That was the question raised Wednesday as local leaders pored over a bill designed to bring three large casino resorts to South Florida, including one by Malaysia’s Genting Group. Genting is the only developer to detail its plans for the Sunshine State, proposing a $3.8 billion waterfront resort that will be larger than any hotel on the Las Vegas Strip and contain four times as much gambling space.

“When you look at the enormous size and scope of some of these projects, it just doesn’t make sense,’’ Phil Goldfarb, president of Fontainebleau Miami Beach, told Miami-Dade commissioners at a hearing on gambling Wednesday. “We’re most concerned about existing businesses.”
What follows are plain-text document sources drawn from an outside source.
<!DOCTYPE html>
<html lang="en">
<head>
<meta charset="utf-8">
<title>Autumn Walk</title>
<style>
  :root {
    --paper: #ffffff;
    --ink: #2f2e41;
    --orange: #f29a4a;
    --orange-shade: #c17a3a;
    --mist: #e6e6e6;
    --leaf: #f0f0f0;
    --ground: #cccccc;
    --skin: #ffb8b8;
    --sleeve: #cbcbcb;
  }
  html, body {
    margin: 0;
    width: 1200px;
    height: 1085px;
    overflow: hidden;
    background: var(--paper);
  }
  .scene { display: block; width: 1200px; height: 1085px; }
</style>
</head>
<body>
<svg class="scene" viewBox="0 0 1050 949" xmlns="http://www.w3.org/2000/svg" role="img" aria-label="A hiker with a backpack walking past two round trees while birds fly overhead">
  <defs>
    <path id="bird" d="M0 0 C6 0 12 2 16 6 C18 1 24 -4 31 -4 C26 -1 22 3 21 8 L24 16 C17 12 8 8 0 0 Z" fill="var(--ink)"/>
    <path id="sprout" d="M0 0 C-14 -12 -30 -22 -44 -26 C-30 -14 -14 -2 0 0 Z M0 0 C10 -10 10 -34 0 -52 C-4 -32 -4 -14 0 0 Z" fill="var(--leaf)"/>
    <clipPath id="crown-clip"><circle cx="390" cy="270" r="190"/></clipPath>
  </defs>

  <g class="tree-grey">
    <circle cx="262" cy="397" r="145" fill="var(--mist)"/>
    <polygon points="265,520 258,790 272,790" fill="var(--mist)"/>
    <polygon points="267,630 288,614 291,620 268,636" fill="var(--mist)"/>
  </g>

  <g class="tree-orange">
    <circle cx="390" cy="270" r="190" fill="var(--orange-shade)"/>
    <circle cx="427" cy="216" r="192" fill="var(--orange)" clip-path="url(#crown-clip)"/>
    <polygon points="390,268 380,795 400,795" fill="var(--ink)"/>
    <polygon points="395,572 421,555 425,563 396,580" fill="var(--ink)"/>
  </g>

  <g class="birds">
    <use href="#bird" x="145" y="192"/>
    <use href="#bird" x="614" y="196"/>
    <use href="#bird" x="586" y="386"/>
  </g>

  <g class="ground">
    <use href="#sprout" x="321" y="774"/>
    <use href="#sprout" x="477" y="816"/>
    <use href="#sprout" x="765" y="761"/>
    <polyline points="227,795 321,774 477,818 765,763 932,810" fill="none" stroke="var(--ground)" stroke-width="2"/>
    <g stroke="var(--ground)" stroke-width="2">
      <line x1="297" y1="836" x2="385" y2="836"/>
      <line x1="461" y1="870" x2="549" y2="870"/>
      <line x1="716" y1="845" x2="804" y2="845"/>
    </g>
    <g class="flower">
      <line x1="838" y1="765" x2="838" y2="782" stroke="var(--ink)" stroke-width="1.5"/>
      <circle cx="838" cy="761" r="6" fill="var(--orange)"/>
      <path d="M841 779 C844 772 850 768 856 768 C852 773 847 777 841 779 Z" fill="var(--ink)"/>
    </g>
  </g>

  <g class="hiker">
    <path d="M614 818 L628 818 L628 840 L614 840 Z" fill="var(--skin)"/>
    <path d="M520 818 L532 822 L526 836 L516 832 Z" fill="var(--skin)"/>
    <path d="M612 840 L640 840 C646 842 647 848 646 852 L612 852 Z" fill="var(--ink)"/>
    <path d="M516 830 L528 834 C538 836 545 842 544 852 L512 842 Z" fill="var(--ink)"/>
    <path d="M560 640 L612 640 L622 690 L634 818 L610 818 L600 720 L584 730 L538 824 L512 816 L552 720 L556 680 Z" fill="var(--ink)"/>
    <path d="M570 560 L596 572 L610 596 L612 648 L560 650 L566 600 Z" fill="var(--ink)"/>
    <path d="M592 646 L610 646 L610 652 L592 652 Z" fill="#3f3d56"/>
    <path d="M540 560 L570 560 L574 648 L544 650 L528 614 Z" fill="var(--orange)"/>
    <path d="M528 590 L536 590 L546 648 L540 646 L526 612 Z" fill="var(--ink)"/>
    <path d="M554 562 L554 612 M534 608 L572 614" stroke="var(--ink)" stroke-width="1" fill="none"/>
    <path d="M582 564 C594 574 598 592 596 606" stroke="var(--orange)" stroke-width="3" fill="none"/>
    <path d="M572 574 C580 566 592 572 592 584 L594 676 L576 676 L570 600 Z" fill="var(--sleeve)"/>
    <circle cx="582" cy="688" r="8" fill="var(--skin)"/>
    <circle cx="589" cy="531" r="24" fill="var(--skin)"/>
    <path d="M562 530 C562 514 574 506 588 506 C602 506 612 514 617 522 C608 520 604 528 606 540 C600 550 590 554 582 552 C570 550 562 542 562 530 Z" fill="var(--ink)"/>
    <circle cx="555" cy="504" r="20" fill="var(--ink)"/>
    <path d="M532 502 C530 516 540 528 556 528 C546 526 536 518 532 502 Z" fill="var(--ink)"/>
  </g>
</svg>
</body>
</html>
The massive scale of Genting’s proposed Resorts World Miami energizes both sides of the gambling debate in South Florida.

Critics see the urban resort scrambling downtown Miami’s ongoing revival and stealing customers from hotels and restaurants from nearby neighborhoods and Miami Beach. Supporters point to tens of thousands of construction jobs needed to build something so large, and the tens of millions in tourist dollars it would generate once open. Story here.

October 26, 2011

Reconsideration alert: Connie Mack to enter US Senate race

Florida Congressman Connie Mack is planning to enter the Republican race for U.S. Senate, adding a big name to a contest that has lacked drama for months.

"Connie Mack is running for the U.S. Senate. He is making calls. He is assembling a team. And he will have more to announce about the run in the weeks ahead," said David James, a senior adviser.

Mack, R-Fort Myers, declined to enter the race this spring when two of his former colleagues from the Florida House, Adam Hasner and Mike Haridopolos, were running. But Haridopolos dropped out earlier this summer.

But this could be a tough race for Mack, who could be perceived as too moderate -- especially when it comes to immigration -- in a Republican primary.

Alberto Martinez, a Hasner adviser, said this via Twitter: "Game on."

Full story here